### EXERCISE OBJECTIVE
Find how many lines below mention "tilt". Nothing but the number is needed.

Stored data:
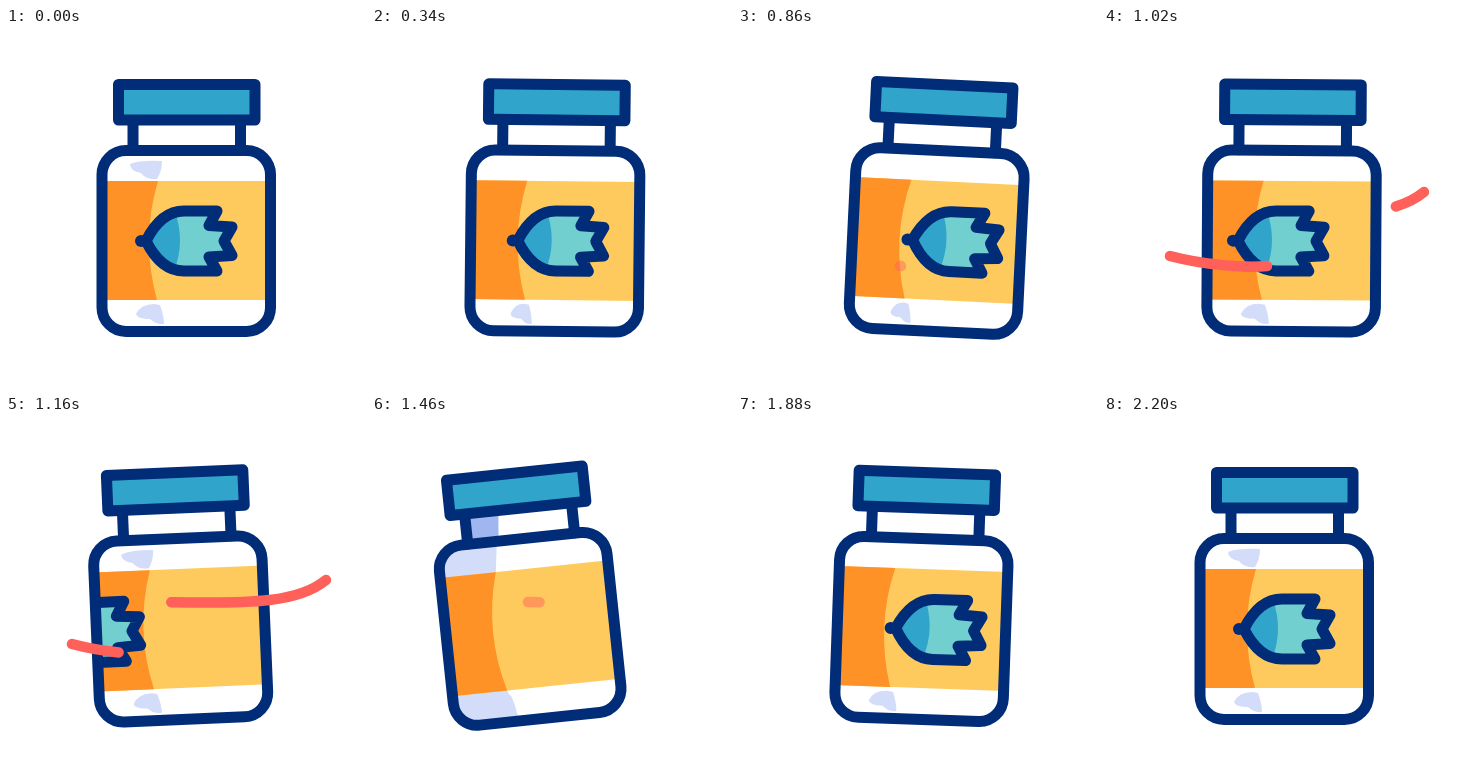
An HTML page for the animation above (2.4 s loop, 360 px wide and 360 px high).

```html
<!DOCTYPE html>
<html>
<head>
<meta charset="utf-8">
<style>
html, body { margin: 0; width: 100%; height: 100%; overflow: hidden; background: #fff; }
svg { display: block; width: 100vw; height: 100vh; }
.line { fill: none; stroke: #002c78; stroke-width: 11; stroke-linecap: round; stroke-linejoin: round; }
.shade { fill: #d3dcf9; }
.swoosh { fill: none; stroke: #ff6059; stroke-width: 10.5; stroke-linecap: round; }
</style>
</head>
<body>
<svg viewBox="0 0 360 360">
  <defs>
    <clipPath id="inside"><rect x="96" y="122.5" width="168.5" height="181" rx="24"/></clipPath>
    <clipPath id="petals"><use href="#leaf"/></clipPath>
    <path id="leaf" d="M140 213C149 195 162 183 178 183H211L203 197.500L226 199L218 213L226 227.500L203 229L211 243H178C162 243 149 231 140 213Z"/>
  </defs>
  <g id="jar">
    <path id="neckShade" fill="#9fb6f0" d="M127 92H161L158 122H127Z"/>
    <g clip-path="url(#inside)">
      <path id="bodyShade" class="shade" d="M90 117H157L152 153Q134.500 212 151 272L161 304H90Z"/>
      <path id="topPatch" class="shade" d="M124 136Q134 132 156 133Q156 143 151 151Q140 152 135 145Q124 143 124 136Z"/>
      <path id="lowPatch" class="shade" d="M-28 286Q-23 276 -10 276L-4 277Q0 288 0 296Q-8 297 -14 291Q-27 291 -28 286Z"/>
      <path fill="#ffca5d" d="M96 153H265V272H96Z"/>
      <path fill="#ff9227" d="M96 153H152Q134.500 212 151 272H96Z"/>
      <g id="flower">
        <g clip-path="url(#petals)">
          <path fill="#71cfcf" d="M130 175H235V250H130Z"/>
          <path fill="#31a4cb" d="M130 175H165Q183 212 165 250H130Z"/>
        </g>
        <use href="#leaf" class="line"/>
        <circle cx="135" cy="213" r="6" fill="#002c78"/>
      </g>
    </g>
    <path class="line" d="M127 92V122M234.500 92V122"/>
    <rect class="line" x="96" y="122.500" width="168.500" height="181" rx="24"/>
    <rect class="line" style="fill:#31a4cb" x="112.500" y="56.500" width="136.500" height="35.500"/>
  </g>
  <g id="swooshes">
    <path id="left" class="swoosh" pathLength="1" d="M163 238C140 240 100 237 66 228"/>
    <path id="right" class="swoosh" pathLength="1" d="M320 164C292 187 245 188 156 186"/>
  </g>
</svg>
<script>
const LOOP = 2400;
const $ = id => document.getElementById(id);
const set = (id, name, value) => $(id).setAttribute(name, value);
const show = (id, on) => set(id, 'visibility', on ? 'visible' : 'hidden');

const ramp = (t, a, b) => Math.max(0, Math.min(1, (t - a) / (b - a)));
const smooth = (t, a, b) => (1 - Math.cos(Math.PI * ramp(t, a, b))) / 2;
const easeOut = x => 1 - (1 - x) ** 2;

// The jar leans right, swings left, rebounds and settles.
function swing(t, leanEnd, right, left, rebound) {
  return right * smooth(t, 220, leanEnd)
    + (left - right) * smooth(t, 740, 1470)
    + (rebound - left) * smooth(t, 1470, 1870)
    - rebound * smooth(t, 1870, 2200);
}

// The flower winds up, leaves on the left and comes round from the right.
function flowerX(t) {
  return t < 1460
    ? 16 * smooth(t, 220, 640) - 172 * ramp(t, 860, 1250) ** 2
    : 180 * (1 - ramp(t, 1460, 2200)) ** 3;
}

function trim(id, tail, head) {
  show(id, head > 0 && tail < 1);
  set(id, 'stroke-dasharray', `${Math.max(.001, head - tail)} 3`);
  set(id, 'stroke-dashoffset', -tail);
}

function draw(t) {
  const shift = swing(t, 740, 22.7, -24.5, 4);
  const tilt = swing(t, 660, 3.4, -6, 2);
  set('jar', 'transform', `translate(${shift}) rotate(${tilt} 180 190)`);
  set('flower', 'transform', `translate(${flowerX(t)})`);

  const shaded = t > 1300 && t < 1680;
  show('neckShade', shaded);
  show('bodyShade', shaded);
  show('topPatch', Math.abs(tilt) < 2.5 && (t < 300 || t > 1080 && t < 1300 || t > 2050));
  const width = 1 - Math.sin(Math.PI * ramp(t, 220, 1000)) / 2;
  set('lowPatch', 'transform', `translate(158) scale(${width} 1)`);

  set('swooshes', 'opacity', ramp(t, 830, 900) - ramp(t, 1420, 1500));
  trim('left', ramp(t, 1050, 1265), ramp(t, 840, 1020) ** 2);
  trim('right', ramp(t, 1270, 1475), easeOut(ramp(t, 1000, 1210)));
}

function frame(now) {
  draw(now % LOOP);
  requestAnimationFrame(frame);
}
draw(0);
requestAnimationFrame(frame);
</script>
</body>
</html>
```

### YOUR RESPONSE
3